* **Work task**:
When the string "hash" is part of a line below, that line should be copied.

[Data records]
[Start of section]
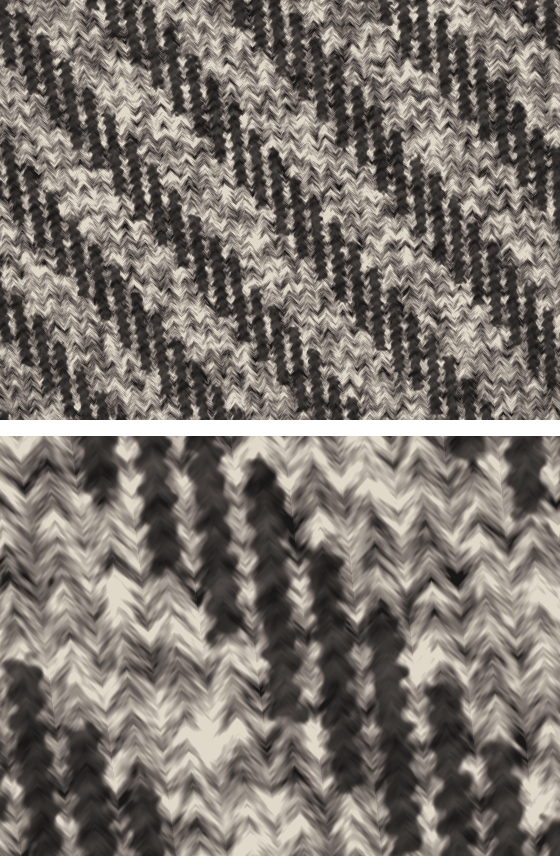
Top, the full canvas; bottom, a detail of the centre.
Write a Shadertoy shader that draws this texture.

```glsl
const float TAU = 6.2831853;

// Layout, in canvas heights
const float COLUMN_PITCH = 0.0436;
const float STITCH_LENGTH = 0.0217;
const float COLUMN_LEAN = 0.17;       // sideways drift of columns going down
const float COLUMN_CONVERGE = 0.092;  // narrowing of columns going down
const float BAND_SLOPE = 1.17;
const float BAND_OFFSET = 0.316;
const float BAND_RANGE = 3.75;        // spacing and its gradual shrinkage
const float BAND_BEND = 20.0;

// Dash size, in columns and in bands
const float DASH_HALF_WIDTH = 0.31;
const float DASH_HALF_LENGTH = 0.23;
const float EDGE_FUZZ = 0.10;

// Wool tone
const float GROUND_TONE = 0.63;
const float GROUND_CONTRAST = 1.75;
const float DASH_TONE = 0.09;
const vec3 INK = vec3(0.10, 0.094, 0.09);
const vec3 MID = vec3(0.50, 0.46, 0.438);
const vec3 PALE = vec3(0.88, 0.85, 0.79);

float hash(vec2 p) {
    vec3 q = fract(p.xyx * 0.1031);
    q += dot(q, q.yzx + 33.33);
    return fract((q.x + q.y) * q.z);
}

float noise(vec2 p) {
    vec2 cell = floor(p);
    vec2 f = fract(p);
    f = f * f * (3.0 - 2.0 * f);
    float low = mix(hash(cell), hash(cell + vec2(1, 0)), f.x);
    float high = mix(hash(cell + vec2(0, 1)), hash(cell + vec2(1, 1)), f.x);
    return mix(low, high, f.y);
}

// Layered fibres, folded into a chevron in every column
float woolFibres(vec2 thread) {
    float fold = abs(fract(thread.x) - 0.5);
    vec2 q = vec2(thread.x, thread.y + 1.8 * fold);
    float tufts = noise(q * vec2(2.0, 1.45) + 17.0);
    float strands = noise(q * vec2(4.3, 3.4) + 41.0);
    float hairs = noise(q * vec2(9.0, 8.0) + 73.0);
    float rows = cos(TAU * q.y);
    return 0.5 * tufts + 0.32 * strands + 0.18 * hairs + 0.025 * rows;
}

// Continuous band number; whole numbers are band centres
float bandAt(float x, float down) {
    float c = down - BAND_SLOPE * x + BAND_OFFSET;
    return BAND_BEND * (1.0 - sqrt(1.0 - c / BAND_RANGE));
}

void mainImage(out vec4 fragColor, in vec2 fragCoord) {
    vec2 p = fragCoord / iResolution.y;
    float down = 1.0 - p.y;

    // Yarn columns, converging toward the bottom
    float narrowing = 1.0 - COLUMN_CONVERGE * down;
    float topX = (p.x - COLUMN_LEAN * down) / narrowing;
    vec2 thread = vec2(topX / COLUMN_PITCH, down / STITCH_LENGTH);
    float column = floor(thread.x + 0.5);
    float across = thread.x - column;

    // Each column crosses the diagonal bands as one dash
    float centreX = column * COLUMN_PITCH * narrowing + COLUMN_LEAN * down;
    float band = bandAt(centreX, down);
    float bandId = floor(band + 0.5);
    float along = band - bandId;

    // Twisted stitches give the dashes a knobbly outline
    float wool = woolFibres(thread);
    float fuzz = noise(thread * vec2(6.0, 3.0)) - 0.5;
    float twist = thread.y + 0.9 * across + hash(vec2(column, 5.0));
    float lump = 0.5 + 0.5 * cos(TAU * twist);
    float sway = 0.04 * sin(TAU * twist);
    float halfWidth = DASH_HALF_WIDTH + 0.09 * (lump - 0.5) + 0.16 * fuzz;
    float jitter = 0.035 * (hash(vec2(column, bandId) + 60.0) - 0.5);
    float halfLength = DASH_HALF_LENGTH + jitter + 0.03 * fuzz;
    float side = smoothstep(EDGE_FUZZ, -EDGE_FUZZ, abs(across + sway) - halfWidth);
    float ends = smoothstep(0.018, -0.018, abs(along) - halfLength);
    float dash = side * ends;

    // Ground wool, dimmer in the gaps between dashes
    float mottle = noise(thread * vec2(0.3, 0.2) + 9.0) - 0.5;
    float ground = GROUND_TONE + GROUND_CONTRAST * (wool - 0.5) + 0.10 * mottle;
    ground -= 0.10 * ends;
    float dark = DASH_TONE + 0.07 * (1.0 - lump) + 0.35 * (wool - 0.5);
    float tone = mix(ground, dark, dash);

    // Uneven light, strongest above the centre
    vec2 fromLight = fragCoord / iResolution.xy - vec2(0.48, 0.6);
    tone *= 1.05 - 0.35 * dot(fromLight, fromLight);
    tone = clamp(tone, 0.0, 1.0);

    vec3 shade = mix(INK, MID, min(tone * 2.0, 1.0));
    vec3 color = mix(shade, PALE, max(tone * 2.0 - 1.0, 0.0));
    fragColor = vec4(color, 1.0);
}
```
[End of section]
* **Task output**:
float hash(vec2 p) {
    float low = mix(hash(cell), hash(cell + vec2(1, 0)), f.x);
    float high = mix(hash(cell + vec2(0, 1)), hash(cell + vec2(1, 1)), f.x);
    float twist = thread.y + 0.9 * across + hash(vec2(column, 5.0));
    float jitter = 0.035 * (hash(vec2(column, bandId) + 60.0) - 0.5);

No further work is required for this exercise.